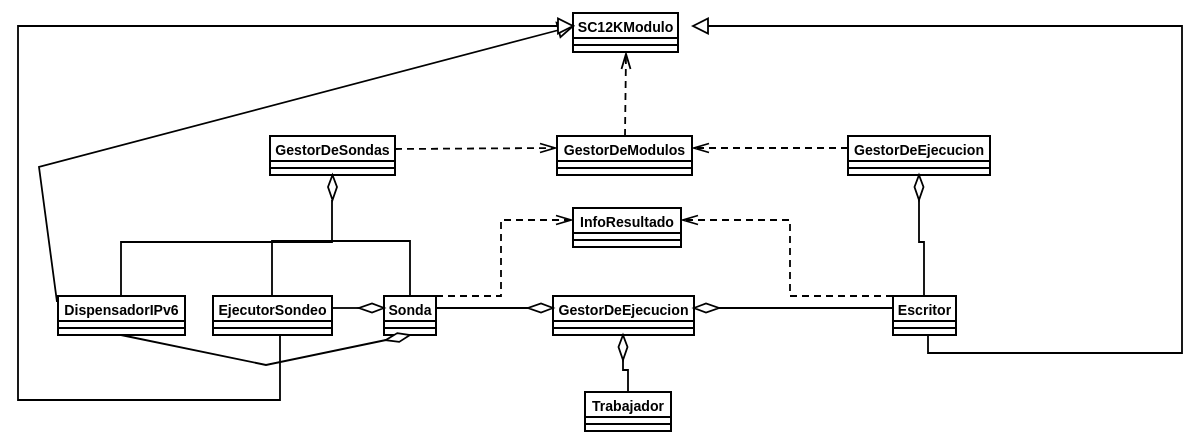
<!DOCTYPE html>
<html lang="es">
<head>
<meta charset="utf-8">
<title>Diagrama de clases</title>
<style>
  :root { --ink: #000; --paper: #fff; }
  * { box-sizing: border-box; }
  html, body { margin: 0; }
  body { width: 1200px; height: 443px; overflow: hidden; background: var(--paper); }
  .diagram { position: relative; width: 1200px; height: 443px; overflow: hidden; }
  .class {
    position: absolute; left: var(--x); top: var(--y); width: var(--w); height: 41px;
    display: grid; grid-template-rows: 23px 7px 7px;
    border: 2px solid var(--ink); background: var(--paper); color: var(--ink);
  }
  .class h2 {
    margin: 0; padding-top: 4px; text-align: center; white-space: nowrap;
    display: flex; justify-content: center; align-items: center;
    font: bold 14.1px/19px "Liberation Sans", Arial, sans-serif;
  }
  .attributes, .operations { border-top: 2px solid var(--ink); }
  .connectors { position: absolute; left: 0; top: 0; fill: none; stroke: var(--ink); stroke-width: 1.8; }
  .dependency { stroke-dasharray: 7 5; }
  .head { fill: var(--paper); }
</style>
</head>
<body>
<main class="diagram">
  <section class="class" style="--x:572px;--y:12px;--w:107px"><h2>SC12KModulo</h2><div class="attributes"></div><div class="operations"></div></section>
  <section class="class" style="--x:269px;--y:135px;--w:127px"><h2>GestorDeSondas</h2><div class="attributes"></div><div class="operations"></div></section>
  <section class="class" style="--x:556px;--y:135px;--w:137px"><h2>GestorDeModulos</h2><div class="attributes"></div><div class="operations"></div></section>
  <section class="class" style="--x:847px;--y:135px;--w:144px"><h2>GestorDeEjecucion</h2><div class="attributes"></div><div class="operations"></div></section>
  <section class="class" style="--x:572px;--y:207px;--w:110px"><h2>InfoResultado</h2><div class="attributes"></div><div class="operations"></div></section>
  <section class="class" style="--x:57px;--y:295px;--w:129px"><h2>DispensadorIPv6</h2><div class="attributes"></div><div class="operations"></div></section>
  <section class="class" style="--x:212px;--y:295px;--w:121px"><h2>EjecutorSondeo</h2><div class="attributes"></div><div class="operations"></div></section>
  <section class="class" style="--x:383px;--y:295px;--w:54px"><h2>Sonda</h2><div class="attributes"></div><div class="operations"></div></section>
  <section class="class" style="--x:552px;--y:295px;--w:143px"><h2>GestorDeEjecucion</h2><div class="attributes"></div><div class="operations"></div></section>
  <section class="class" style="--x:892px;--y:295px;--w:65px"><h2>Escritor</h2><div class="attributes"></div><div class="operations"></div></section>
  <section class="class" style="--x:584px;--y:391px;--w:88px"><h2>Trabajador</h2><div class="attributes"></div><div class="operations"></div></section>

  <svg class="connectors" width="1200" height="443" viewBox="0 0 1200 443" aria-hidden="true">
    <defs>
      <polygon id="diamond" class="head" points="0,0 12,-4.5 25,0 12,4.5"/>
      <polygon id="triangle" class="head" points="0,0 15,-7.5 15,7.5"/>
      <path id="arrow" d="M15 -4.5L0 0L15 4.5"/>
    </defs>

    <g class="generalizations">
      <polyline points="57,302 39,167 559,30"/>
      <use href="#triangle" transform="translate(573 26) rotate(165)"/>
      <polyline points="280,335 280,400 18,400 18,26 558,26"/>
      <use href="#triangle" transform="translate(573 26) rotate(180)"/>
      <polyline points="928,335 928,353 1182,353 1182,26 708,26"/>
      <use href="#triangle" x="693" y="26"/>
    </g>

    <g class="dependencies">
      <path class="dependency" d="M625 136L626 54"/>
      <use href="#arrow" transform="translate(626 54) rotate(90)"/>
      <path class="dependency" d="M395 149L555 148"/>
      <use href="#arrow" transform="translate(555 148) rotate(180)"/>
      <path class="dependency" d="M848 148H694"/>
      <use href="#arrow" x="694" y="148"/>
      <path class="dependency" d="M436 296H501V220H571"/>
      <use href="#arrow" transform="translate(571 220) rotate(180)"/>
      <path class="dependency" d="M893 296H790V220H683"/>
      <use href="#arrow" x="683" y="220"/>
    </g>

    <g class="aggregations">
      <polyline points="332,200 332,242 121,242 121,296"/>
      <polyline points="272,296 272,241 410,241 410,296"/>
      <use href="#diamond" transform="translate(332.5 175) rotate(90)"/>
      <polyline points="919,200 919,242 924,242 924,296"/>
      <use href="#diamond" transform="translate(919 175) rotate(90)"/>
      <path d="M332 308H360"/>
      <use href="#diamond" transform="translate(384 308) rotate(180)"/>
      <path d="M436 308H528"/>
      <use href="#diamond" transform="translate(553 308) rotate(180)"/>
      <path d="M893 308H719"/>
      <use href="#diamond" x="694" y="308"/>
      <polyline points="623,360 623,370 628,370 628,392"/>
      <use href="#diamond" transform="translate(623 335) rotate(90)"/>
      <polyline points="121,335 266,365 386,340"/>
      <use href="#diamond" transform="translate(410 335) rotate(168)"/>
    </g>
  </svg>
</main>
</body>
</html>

Problem to work on: Go through the listing above and return every line where the word "head" occurs.

Result of the exercise:
<head>
  .head { fill: var(--paper); }
</head>
      <polygon id="diamond" class="head" points="0,0 12,-4.5 25,0 12,4.5"/>
      <polygon id="triangle" class="head" points="0,0 15,-7.5 15,7.5"/>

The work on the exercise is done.